§ **EXTRACTED DATA**:

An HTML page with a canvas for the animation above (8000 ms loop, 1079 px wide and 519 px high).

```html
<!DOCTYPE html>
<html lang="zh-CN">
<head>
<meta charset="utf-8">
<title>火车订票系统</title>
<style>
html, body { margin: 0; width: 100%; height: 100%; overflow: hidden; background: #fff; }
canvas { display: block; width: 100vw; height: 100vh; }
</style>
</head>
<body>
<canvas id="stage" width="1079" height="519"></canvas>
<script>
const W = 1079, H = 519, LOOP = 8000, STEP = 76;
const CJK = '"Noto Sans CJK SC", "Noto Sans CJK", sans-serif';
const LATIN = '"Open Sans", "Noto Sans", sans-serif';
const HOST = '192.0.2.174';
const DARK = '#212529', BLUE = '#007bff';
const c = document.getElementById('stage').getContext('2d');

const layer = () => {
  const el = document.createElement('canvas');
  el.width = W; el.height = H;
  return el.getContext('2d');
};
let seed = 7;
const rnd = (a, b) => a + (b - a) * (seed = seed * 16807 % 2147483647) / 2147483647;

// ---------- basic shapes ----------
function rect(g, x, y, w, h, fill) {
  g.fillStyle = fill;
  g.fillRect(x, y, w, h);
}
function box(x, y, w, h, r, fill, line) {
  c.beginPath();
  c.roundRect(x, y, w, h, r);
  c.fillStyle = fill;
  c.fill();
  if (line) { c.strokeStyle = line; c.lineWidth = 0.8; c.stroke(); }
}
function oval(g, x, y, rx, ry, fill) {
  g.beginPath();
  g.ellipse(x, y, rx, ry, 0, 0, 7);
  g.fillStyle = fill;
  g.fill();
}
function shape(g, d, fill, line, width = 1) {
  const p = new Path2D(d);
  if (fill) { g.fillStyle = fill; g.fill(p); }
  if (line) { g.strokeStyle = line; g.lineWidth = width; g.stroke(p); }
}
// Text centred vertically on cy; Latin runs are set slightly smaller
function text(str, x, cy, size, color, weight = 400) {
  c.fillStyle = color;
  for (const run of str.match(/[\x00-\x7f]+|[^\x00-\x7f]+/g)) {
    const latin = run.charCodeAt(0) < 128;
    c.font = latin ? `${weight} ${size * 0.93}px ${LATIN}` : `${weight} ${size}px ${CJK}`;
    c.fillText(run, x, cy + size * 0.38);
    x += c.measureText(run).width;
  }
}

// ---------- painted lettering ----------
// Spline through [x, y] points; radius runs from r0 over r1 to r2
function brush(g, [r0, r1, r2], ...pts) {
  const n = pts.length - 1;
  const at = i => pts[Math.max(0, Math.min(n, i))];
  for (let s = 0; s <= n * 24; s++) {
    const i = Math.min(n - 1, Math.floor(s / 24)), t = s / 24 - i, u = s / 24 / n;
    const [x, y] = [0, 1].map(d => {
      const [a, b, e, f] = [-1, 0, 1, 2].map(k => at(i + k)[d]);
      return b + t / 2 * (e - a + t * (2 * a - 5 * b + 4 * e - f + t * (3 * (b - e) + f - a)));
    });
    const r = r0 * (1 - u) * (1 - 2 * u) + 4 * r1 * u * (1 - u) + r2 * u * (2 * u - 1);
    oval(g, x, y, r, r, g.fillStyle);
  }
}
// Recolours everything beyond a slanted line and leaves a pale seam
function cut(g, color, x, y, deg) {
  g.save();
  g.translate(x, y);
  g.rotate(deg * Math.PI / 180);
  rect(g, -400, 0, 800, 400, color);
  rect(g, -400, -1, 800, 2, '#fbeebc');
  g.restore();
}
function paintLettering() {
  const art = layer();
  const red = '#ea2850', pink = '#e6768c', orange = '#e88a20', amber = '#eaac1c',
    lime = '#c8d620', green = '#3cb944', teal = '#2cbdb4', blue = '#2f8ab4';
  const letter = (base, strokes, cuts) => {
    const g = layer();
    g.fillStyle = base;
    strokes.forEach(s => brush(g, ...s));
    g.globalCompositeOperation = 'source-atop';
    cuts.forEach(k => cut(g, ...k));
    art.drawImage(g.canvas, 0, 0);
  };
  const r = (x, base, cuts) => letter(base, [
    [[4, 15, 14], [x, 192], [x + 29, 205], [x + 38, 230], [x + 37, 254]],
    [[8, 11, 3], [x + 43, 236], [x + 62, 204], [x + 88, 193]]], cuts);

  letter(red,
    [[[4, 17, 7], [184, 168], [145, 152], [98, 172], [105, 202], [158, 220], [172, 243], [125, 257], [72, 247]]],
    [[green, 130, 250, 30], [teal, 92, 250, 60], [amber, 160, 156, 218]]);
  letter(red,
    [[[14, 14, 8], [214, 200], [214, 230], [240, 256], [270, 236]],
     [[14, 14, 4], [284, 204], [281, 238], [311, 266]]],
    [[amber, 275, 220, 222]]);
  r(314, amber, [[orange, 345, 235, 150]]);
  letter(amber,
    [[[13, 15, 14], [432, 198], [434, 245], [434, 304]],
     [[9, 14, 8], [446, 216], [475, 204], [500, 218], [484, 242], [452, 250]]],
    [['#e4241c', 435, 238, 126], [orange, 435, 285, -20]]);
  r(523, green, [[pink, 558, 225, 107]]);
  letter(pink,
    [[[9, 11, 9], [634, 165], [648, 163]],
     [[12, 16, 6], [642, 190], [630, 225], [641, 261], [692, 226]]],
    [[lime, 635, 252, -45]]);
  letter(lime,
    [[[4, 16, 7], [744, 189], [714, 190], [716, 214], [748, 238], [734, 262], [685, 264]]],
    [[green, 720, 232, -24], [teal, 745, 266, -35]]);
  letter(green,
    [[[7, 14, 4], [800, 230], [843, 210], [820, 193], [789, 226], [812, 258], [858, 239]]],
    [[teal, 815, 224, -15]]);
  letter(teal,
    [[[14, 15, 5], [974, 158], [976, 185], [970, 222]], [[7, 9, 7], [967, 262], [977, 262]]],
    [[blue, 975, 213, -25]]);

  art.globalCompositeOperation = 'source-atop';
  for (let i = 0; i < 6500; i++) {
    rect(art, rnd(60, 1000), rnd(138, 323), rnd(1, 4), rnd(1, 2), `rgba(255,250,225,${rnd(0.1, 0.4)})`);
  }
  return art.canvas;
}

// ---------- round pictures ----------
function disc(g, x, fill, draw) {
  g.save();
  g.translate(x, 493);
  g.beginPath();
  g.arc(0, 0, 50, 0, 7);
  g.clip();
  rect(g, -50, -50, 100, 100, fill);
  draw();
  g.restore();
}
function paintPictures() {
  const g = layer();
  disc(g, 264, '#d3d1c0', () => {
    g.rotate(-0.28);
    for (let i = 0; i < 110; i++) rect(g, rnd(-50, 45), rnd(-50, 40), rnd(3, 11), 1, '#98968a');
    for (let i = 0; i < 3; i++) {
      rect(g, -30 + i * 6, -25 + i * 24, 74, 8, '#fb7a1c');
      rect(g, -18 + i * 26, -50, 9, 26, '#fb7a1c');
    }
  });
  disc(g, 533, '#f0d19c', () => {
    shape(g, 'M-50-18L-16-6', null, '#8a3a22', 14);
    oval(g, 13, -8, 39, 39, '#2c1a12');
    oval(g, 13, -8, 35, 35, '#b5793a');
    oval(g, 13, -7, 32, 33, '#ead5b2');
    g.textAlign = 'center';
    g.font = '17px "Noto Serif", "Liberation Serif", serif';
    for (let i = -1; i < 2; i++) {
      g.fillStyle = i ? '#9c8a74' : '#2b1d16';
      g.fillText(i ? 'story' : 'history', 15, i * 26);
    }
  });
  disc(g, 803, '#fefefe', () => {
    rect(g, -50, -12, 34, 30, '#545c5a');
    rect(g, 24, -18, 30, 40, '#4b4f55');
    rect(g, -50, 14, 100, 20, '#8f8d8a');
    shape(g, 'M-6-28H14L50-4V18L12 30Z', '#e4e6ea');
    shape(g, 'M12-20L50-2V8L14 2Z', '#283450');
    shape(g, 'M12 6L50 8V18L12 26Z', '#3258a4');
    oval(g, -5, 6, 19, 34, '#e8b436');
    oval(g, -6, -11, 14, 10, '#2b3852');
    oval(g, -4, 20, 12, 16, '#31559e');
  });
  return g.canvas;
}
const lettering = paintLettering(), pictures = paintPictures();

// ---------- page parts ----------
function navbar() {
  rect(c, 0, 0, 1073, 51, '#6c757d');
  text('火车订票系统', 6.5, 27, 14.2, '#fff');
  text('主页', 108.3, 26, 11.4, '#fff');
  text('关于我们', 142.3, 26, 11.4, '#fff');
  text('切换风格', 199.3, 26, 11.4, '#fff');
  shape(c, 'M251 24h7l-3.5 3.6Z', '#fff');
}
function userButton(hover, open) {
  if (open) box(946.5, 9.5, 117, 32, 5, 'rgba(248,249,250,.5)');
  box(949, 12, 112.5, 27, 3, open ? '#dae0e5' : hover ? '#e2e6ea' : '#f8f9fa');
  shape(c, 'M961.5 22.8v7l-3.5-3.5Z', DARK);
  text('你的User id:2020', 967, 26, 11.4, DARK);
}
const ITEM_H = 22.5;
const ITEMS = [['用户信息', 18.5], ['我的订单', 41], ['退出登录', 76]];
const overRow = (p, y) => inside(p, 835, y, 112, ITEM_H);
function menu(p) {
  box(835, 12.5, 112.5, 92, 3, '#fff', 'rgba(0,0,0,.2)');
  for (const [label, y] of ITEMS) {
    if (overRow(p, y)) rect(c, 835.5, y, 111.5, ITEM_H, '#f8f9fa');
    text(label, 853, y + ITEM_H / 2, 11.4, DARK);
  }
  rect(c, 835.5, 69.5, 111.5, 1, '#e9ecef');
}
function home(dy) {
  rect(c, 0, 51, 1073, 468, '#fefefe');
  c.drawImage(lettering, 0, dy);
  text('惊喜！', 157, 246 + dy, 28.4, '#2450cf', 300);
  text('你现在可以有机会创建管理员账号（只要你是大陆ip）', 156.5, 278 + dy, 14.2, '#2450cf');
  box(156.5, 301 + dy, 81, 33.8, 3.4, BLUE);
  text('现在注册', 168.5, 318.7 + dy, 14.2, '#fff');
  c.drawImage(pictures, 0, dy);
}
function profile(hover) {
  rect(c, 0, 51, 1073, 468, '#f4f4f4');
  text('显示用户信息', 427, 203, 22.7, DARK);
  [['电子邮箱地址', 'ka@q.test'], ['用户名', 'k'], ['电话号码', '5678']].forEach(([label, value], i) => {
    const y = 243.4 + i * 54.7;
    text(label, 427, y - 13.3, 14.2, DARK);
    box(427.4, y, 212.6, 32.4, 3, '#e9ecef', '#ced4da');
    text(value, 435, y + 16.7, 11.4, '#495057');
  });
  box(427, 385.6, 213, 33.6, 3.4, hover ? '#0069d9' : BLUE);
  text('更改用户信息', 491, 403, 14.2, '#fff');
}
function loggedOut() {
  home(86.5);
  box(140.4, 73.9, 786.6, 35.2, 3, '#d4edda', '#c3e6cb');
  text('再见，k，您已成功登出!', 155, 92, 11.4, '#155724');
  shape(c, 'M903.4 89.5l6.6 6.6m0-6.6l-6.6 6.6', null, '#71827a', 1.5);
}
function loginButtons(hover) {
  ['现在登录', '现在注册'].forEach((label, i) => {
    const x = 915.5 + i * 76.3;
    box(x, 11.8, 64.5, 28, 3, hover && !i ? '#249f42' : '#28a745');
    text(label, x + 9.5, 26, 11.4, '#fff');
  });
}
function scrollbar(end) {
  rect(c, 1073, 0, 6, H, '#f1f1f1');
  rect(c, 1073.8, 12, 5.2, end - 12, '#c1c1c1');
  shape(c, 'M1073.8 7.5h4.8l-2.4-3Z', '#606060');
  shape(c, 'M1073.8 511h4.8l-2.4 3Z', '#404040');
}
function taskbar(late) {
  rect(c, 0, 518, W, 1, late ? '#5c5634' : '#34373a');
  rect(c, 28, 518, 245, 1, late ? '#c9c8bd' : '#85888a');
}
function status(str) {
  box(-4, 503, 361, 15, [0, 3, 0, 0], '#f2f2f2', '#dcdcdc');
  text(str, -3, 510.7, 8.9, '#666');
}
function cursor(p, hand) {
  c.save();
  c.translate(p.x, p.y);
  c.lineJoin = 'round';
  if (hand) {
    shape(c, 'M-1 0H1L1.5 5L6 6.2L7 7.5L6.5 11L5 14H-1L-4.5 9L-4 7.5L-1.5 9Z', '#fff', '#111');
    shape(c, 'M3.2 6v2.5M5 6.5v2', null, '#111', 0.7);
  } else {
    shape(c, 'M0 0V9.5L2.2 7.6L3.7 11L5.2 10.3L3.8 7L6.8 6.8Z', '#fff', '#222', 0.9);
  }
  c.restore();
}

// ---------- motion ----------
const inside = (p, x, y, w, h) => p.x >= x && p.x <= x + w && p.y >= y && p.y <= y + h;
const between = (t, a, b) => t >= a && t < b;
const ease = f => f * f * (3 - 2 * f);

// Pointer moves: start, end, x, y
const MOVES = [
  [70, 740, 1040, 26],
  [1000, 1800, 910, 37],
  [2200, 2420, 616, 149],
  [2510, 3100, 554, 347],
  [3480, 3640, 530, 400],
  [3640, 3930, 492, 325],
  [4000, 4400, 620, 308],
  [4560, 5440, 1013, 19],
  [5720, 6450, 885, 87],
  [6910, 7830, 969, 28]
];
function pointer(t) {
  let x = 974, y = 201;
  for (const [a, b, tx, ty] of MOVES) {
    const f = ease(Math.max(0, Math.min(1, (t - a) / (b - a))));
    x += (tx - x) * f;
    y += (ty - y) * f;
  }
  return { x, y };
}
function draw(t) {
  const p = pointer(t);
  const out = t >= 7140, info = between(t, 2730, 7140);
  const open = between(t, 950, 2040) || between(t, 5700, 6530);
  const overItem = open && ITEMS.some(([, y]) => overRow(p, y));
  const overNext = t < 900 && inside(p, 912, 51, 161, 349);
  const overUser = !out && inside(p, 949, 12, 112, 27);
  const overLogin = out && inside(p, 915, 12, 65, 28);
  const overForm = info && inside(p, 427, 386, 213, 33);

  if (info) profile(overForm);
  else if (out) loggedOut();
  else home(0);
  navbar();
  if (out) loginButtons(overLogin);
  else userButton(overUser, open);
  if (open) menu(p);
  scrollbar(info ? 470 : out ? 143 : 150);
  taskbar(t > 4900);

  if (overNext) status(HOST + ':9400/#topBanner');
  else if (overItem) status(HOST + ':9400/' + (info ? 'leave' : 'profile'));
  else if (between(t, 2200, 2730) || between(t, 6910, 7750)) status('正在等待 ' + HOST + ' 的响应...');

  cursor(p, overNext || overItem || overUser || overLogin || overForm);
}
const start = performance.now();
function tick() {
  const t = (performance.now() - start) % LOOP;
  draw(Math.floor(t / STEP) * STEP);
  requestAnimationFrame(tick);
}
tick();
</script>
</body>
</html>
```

§ **TASK BRIEF**:
The answer should be all lines from the entries above that hold the word "lime".

§ **ANSWER TO THE EXERCISE**:
    lime = '#c8d620', green = '#3cb944', teal = '#2cbdb4', blue = '#2f8ab4';
    [[lime, 635, 252, -45]]);
  letter(lime,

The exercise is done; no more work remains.